A quick note before we start: In the previous email, I talked about my new ebook Art of Goal Setting. If you haven’t bought it yet, now would be a good time to buy it because the 20% discount ends in 24 hours.
Now, let’s get to today’s email.
Today I want to share with you an important lesson I learned while writing my recent book. When the book was almost complete, I did an experiment. I edited the entire book in one day. I sat down in the morning and worked on it for the whole day, till evening. I took only one break for lunch. I called it Hell Day — inspired by the concept of Hell Week in the training of Navy SEAL officers. I generally don’t work like this. I just write when I feel like writing and stop writing when one idea is down on the paper. But I am always open to experiments, and hence I tried simulating a Hell Day for myself.
During Hell day, my mind tried many times to make me quit. Every time the thought of stopping the work came in mind, I simply saw the irrational, automatic behavior of the mind. I think the reason I didn’t quit was that I was aware that it’s just the nature of the mind; I don’t have to do everything it says me to do. I have this gap between my mind and my life.
Every time the thought to quit came, I thought about two things:
I made a decision
and there’s no negative side to following this decision
Quitting made no sense. Now don’t try to copy that mental dialogue, please. This sentence came to my mind naturally; I didn’t craft the message to tame my mind. Instead of copying the self-talk, try to realize the truth that will organically sprout such self-talk.
At the root are the games that your mind plays. You’ve always let your mind drive your life. I think realizing this truth, and cultivating a gap between your mind and your life can significantly help you quit bad habits and addictions. At the root of your bad habits is just your attachment to your mind. Once you develop a command over your life and stop letting your mind control your behavior, quitting addictions becomes much easier.
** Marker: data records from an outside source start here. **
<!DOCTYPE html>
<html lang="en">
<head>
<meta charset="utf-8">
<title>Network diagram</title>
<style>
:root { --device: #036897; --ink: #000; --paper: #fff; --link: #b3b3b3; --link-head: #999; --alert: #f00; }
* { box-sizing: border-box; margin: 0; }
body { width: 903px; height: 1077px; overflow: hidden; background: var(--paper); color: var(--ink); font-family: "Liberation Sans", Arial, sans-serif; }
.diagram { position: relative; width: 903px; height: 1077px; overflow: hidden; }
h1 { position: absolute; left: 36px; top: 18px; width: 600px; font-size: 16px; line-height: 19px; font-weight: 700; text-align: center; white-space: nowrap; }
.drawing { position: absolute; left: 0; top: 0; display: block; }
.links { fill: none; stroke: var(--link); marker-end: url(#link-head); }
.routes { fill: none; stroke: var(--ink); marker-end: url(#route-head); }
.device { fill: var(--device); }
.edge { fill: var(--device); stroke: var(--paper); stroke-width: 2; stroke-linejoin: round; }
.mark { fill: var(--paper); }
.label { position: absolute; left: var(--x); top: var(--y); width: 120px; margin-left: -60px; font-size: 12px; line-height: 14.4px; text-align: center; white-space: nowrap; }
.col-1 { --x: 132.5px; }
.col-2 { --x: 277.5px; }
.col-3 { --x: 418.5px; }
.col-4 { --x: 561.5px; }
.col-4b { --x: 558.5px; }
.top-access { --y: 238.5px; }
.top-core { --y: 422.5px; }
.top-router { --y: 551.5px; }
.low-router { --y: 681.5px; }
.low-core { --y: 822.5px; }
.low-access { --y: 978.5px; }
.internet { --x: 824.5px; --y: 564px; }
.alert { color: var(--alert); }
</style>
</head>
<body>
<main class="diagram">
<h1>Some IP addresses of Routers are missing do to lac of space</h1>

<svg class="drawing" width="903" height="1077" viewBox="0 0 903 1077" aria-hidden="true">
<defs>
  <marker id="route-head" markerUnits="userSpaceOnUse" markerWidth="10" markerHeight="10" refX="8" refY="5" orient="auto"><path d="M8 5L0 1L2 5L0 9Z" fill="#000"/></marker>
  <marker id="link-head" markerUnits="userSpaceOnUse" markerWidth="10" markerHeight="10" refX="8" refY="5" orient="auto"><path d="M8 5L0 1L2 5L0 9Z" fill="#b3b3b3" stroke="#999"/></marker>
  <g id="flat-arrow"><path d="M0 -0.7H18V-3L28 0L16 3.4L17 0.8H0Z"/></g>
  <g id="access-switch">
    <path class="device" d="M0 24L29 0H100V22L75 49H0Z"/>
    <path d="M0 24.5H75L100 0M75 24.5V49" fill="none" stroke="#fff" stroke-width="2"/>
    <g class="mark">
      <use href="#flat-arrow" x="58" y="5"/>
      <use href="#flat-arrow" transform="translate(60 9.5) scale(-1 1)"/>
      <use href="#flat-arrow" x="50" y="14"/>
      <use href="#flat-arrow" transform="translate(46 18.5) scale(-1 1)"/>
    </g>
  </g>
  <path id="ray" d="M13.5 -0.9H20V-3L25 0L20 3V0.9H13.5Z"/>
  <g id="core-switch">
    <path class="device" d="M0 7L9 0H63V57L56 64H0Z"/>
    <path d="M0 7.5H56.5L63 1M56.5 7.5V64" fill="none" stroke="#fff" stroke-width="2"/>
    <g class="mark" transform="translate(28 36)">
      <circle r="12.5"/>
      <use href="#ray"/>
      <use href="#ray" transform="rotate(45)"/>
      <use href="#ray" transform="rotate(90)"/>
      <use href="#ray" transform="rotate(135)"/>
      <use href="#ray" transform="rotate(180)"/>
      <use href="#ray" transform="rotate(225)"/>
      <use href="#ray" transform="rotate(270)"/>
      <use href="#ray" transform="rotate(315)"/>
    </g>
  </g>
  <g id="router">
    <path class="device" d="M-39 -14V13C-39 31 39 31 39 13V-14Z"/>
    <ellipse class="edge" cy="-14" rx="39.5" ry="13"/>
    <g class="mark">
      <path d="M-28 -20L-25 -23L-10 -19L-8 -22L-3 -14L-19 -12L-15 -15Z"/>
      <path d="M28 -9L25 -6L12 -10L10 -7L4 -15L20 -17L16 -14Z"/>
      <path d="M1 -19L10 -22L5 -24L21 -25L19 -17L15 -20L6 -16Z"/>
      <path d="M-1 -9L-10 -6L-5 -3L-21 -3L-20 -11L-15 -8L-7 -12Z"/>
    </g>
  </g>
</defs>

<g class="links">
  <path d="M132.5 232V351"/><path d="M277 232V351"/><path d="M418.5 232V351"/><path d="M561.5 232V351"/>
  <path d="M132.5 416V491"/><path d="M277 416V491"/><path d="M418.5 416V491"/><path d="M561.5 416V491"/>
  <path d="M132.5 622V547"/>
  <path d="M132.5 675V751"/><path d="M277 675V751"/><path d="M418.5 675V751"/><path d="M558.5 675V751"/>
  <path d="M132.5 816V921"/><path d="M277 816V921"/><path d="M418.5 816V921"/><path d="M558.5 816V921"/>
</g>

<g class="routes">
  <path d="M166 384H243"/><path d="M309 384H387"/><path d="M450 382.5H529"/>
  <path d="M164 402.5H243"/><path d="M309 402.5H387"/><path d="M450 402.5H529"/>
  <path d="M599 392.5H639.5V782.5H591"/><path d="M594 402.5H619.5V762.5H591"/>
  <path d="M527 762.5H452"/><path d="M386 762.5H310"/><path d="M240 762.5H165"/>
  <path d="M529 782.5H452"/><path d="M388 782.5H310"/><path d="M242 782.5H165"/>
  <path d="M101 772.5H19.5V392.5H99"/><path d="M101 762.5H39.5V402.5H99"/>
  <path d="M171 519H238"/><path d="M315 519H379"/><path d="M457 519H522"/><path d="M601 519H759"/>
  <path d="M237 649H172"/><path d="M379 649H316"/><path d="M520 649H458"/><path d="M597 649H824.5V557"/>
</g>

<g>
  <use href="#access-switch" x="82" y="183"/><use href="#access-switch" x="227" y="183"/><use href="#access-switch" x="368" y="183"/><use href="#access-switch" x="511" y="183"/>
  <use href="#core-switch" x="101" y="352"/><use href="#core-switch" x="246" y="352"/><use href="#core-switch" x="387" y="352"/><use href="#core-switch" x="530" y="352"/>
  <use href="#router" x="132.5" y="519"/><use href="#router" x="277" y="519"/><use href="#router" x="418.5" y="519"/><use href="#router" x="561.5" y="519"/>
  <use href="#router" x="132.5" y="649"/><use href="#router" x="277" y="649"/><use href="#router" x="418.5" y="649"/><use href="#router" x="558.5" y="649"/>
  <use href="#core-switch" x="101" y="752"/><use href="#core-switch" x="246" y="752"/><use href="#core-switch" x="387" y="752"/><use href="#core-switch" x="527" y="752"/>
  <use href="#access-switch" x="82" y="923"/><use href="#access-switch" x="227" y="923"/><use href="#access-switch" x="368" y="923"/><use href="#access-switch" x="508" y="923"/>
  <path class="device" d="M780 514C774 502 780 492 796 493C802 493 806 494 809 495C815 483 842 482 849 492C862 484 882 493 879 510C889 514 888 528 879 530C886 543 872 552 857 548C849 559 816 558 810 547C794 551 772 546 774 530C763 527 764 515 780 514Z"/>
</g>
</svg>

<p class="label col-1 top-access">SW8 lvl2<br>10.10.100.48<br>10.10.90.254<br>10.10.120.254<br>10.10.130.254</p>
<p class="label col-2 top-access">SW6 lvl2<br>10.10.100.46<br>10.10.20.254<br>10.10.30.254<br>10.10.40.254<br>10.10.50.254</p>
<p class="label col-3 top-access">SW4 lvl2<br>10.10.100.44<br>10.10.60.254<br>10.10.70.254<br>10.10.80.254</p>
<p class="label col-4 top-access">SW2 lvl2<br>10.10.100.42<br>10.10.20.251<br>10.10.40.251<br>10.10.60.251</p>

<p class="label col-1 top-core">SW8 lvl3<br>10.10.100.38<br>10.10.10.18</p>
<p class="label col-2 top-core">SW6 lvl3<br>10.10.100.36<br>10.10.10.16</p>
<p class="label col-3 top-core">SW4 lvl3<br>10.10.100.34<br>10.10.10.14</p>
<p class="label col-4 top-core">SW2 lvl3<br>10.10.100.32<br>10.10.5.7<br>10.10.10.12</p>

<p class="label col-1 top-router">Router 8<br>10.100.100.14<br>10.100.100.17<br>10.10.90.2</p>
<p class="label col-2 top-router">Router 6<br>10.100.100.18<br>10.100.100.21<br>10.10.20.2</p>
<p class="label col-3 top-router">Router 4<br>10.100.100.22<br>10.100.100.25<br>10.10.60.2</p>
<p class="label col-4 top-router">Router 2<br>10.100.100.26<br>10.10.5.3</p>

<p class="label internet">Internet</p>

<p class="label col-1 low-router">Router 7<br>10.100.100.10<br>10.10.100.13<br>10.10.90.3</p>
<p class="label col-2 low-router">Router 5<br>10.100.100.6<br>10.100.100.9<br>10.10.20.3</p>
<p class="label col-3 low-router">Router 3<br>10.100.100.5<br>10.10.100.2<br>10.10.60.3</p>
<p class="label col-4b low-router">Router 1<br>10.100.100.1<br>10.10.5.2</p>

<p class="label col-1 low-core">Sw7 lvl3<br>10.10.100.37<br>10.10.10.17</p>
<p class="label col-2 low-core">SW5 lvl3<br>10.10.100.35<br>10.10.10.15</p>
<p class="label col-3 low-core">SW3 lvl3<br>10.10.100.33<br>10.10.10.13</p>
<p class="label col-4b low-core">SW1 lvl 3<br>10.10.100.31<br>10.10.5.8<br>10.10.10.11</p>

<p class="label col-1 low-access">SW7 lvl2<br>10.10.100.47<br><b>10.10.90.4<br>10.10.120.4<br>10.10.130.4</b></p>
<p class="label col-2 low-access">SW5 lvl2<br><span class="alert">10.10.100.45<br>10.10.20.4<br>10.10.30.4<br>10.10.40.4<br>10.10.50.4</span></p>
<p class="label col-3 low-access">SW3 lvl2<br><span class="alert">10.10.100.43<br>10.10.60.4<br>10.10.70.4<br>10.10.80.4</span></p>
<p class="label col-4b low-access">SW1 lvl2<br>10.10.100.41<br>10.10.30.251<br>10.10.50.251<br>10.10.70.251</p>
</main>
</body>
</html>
I talk about this in the book also.
And what about hard work? To be honest, I did this experiment to test myself. I talk a lot about going with the flow and following the path of least resistance. I never really forced myself to work hard on anything. So I wanted to test if I am rationalizing myself to not work hard due to laziness.
Look, situations will come in life when your ability to work hard on something will be tested. You should be able to work hard when it’s required. So, by planning a personal Hell Day, I tested myself for that ability. Turns out, quitting during hard work is just a trap your mind constructs, and if you have a level of detachment with your mind, then it’s easy to avoid that trap. I’d suggest planning a Hell Day for yourself to see the games your mind plays with you. It’s fun to watch, really. You will laugh at those silly games once you watch them from a distance.
See you next week.